The hearings have already been told that the scientist was responsible for an earlier damaging report by Andrew Gilligan.

But the new evidence discloses that a Metropolitan Police investigation into whether Kelly passed top-secret documents to Gilligan was dropped only a little more than a week before he died.

The seriousness of the situation Dr Kelly could have found himself in was underlined by an internal Ministry of Defence memo calling for a "damage/assessment impact statement if Kelly was to be arrested".

Officials were also discussing whether to agree to a "draconian" police request to interrogate the scientist. John Cochrane, of MoD security, wrote: "We are to resist any attempt by the police to interview Kelly or anyone who has interviewed him."

The suspicion is that the MoD feared a police cross-examination could have enabled Dr Kelly to air his wider reservations about the case for war.

Dr Kelly knew he was suspected of the leak. It is not clear, however, whether he was aware of the involvement of the police. If he was, then he could have feared prosecution under the Official Secrets Act.

The MoD insists that it wanted Kelly to appear privately before the intelligence and security committee (ISC) rather than a public session of the foreign affairs select committee (FAC).

But Tom Kelly, the Prime Minister's official spokesman, was keen for his namesake to face the traumatic experience of being thrust into the spotlight.

In an email to Jonathan Powell, Tony Blair's chief of staff, he said: "The MoD tell me there is a possibility that Dr Kelly may appear before the ISC rather than the FAC. But the latter would surely be better, because if Kelly appears next Tuesday, they could recall Gilligan next Wednesday."

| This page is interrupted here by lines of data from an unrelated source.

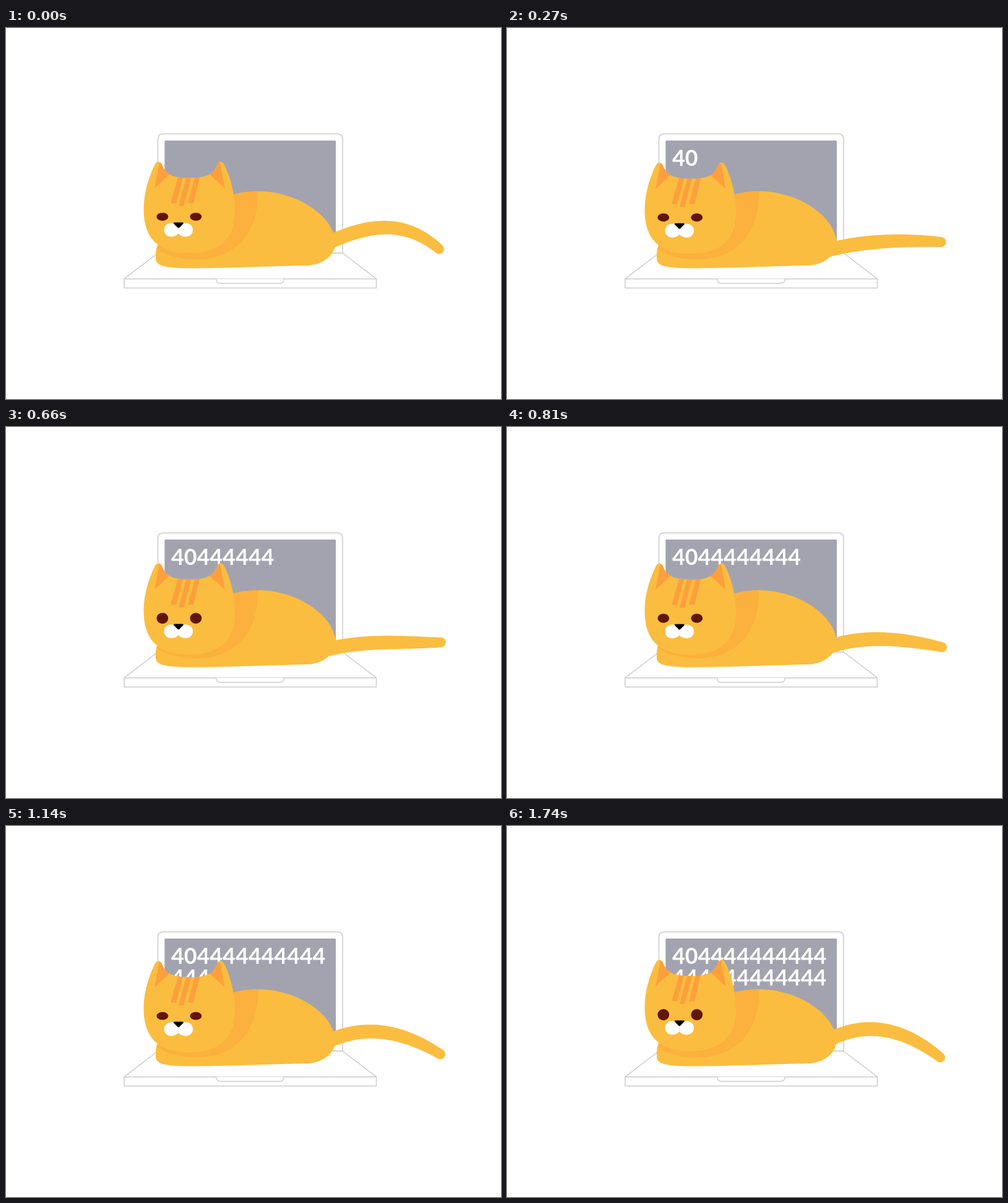
These frames come from a looping animation (800x600 px, 1800 ms). An HTML page:

```html
<!DOCTYPE html>
<html lang="en">
<head>
<meta charset="utf-8">
<title>Cat on a laptop</title>
<style>
html, body { margin: 0; width: 100%; height: 100%; overflow: hidden; background: #fff; }
svg { display: block; width: 800px; height: 600px; }
text { font: 700 35.85px Lato, "Open Sans", sans-serif; fill: #fff; }
.line { fill: #fff; stroke: #ccc; stroke-width: 1.5; stroke-linejoin: round; }
.fur { fill: #fbbd3f; }
.shade { fill: #fcb03d; }
.mark { fill: #fd9f3c; }
.eye { fill: #611505; }
</style>
</head>
<body>
<svg viewBox="0 0 800 600">
  <defs>
    <path id="skull" d="M241 220Q246 213 251 219C257 235 266 242.500 297 242.500C328 242.500 336 235 342 219Q347 213 352 220C362 238 370 268 370 297C370 340 346 364 296 364C245 364 222.500 339 222.500 293C222.500 265 232 238 241 220Z"/>
    <clipPath id="inSkull"><use href="#skull"/></clipPath>
  </defs>

  <g class="line">
    <path d="M245.5 364V180Q245.5 171.3 254 171.3H535.5Q544 171.3 544 180V364Z"/>
    <path d="M245.5 364H544L598.5 405.7H191Z"/>
    <path d="M191 405.7H598.5V420.5H191Z"/>
    <path d="M339.5 405.7Q340 413 347 413H442Q449 413 449.5 405.7"/>
  </g>
  <rect x="256.3" y="182" width="276.7" height="163" rx="1.5" fill="#a3a3af"/>
  <text id="row1" x="267" y="222.5"></text>
  <text id="row2" x="267" y="257.8"></text>

  <path id="tail" class="fur"/>
  <path class="fur" d="M245 352C241 360 242 368 242 373C243 384 252 388.500 300 388.500C350 388.500 420 385.500 487 384C515 383 533 365 533 345C526 300 467 264 407 264Q385 264 365 270Z"/>
  <path class="shade" d="M407 264C409 320 380 374 308 374C280 374 255 367 243 357L246 350L300 300L365 270Q385 264 407 264Z"/>

  <g id="head">
    <use href="#skull" class="fur"/>
    <g class="mark" clip-path="url(#inSkull)">
      <path d="M248 218L240 259L264 237L254 218ZM346 218L353.500 259L329 237L339 218Z"/>
      <path d="M279 238H287L275 283.500H266ZM292.500 238H300.500L287 288H279ZM306 238H314L303 283.500H294Z"/>
    </g>
    <ellipse class="eye" cx="252.8" cy="305.2" rx="9.4"/>
    <ellipse class="eye" cx="306.8" cy="305.2" rx="9.4"/>
    <path fill="#fff" d="M266.500 315.500A11 11 0 0 0 266.500 337.500Q274 337.500 278.700 332.500Q283 337.500 291 337.500A11 11 0 0 0 291 315.500Z"/>
    <path d="M272 314.500H285.500Q287.500 315 286.500 316.500L280 323Q278.700 324 277.500 323L271 316.500Q270 315 272 314.500Z"/>
  </g>
</svg>
<script>
const LOOP = 1800, STEP = 30, REST = 1500, TURN = 510;
const $ = id => document.getElementById(id);
const eyes = document.querySelectorAll('.eye');

// tail heights from root to tip in three poses
const curled = [343, 319, 308, 357.5];
const flat = [361, 352, 354.5, 342];
const drooped = [341, 316, 329, 374];

const ease = u => (1 - Math.cos(Math.PI * u ** 0.65)) / 2;
const wave = (t, period) => Math.cos(2 * Math.PI * t / period);
const blend = (a, b, u) => a.map((v, i) => v + (b[i] - v) * u);

const tailHeights = t => t < TURN
  ? blend(curled, flat, ease(t / TURN))
  : blend(flat, drooped, ease((t - TURN) / (REST - TURN)));

function bezier(p, u) {
  const v = 1 - u;
  return v * v * v * p[0] + 3 * v * v * u * p[1] + 3 * v * u * u * p[2] + u * u * u * p[3];
}

// tapered band around a curve, with a round tip
function tailPath(xs, ys) {
  const upper = [], lower = [], steps = 44, e = 0.001;
  for (let i = -4; i <= steps; i++) {
    const u = i / steps, x = bezier(xs, u), y = bezier(ys, u);
    const dx = bezier(xs, u + e) - x, dy = bezier(ys, u + e) - y;
    const k = (11.4 - 3.4 * u ** 3) / Math.hypot(dx, dy);
    upper.push([x + dy * k, y - dx * k]);
    lower.unshift([x - dy * k, y + dx * k]);
  }
  return `M${upper.join('L')}A8 8 0 0 1 ${lower.join('L')}Z`;
}

function draw(now) {
  const t = Math.floor(now % LOOP / STEP) * STEP;
  const count = Math.max(0, Math.floor((t - 125) / 66));
  const digits = '40'.padEnd(24, '4').slice(0, count);
  $('row1').textContent = digits.slice(0, 12);
  $('row2').textContent = digits.slice(12);

  const m = Math.min(t, REST);
  const tipX = 700 + 3 * Math.sin(Math.PI * m / REST);
  $('tail').setAttribute('d', tailPath([530, 587, 643, tipX], tailHeights(m)));
  $('head').setAttribute('transform', `translate(0 ${2.1 * (1 - wave(m, REST))})`);
  eyes.forEach(eye => eye.setAttribute('ry', 7.5 - 1.6 * wave(m - 130, 900)));
}

const start = performance.now();
function tick() {
  draw(performance.now() - start);
  requestAnimationFrame(tick);
}
tick();
</script>
</body>
</html>
```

A memo to Mr Powell from John Scarlett, the chairman of the joint intelligence committee says: "I am sure that he [Dr Kelly] does need careful briefing in advance, especially for the public sessions of the FAC. His views are supportive of our key assessments, but he will be sceptical about the trailers [which the Government said could be weapons laboratories]."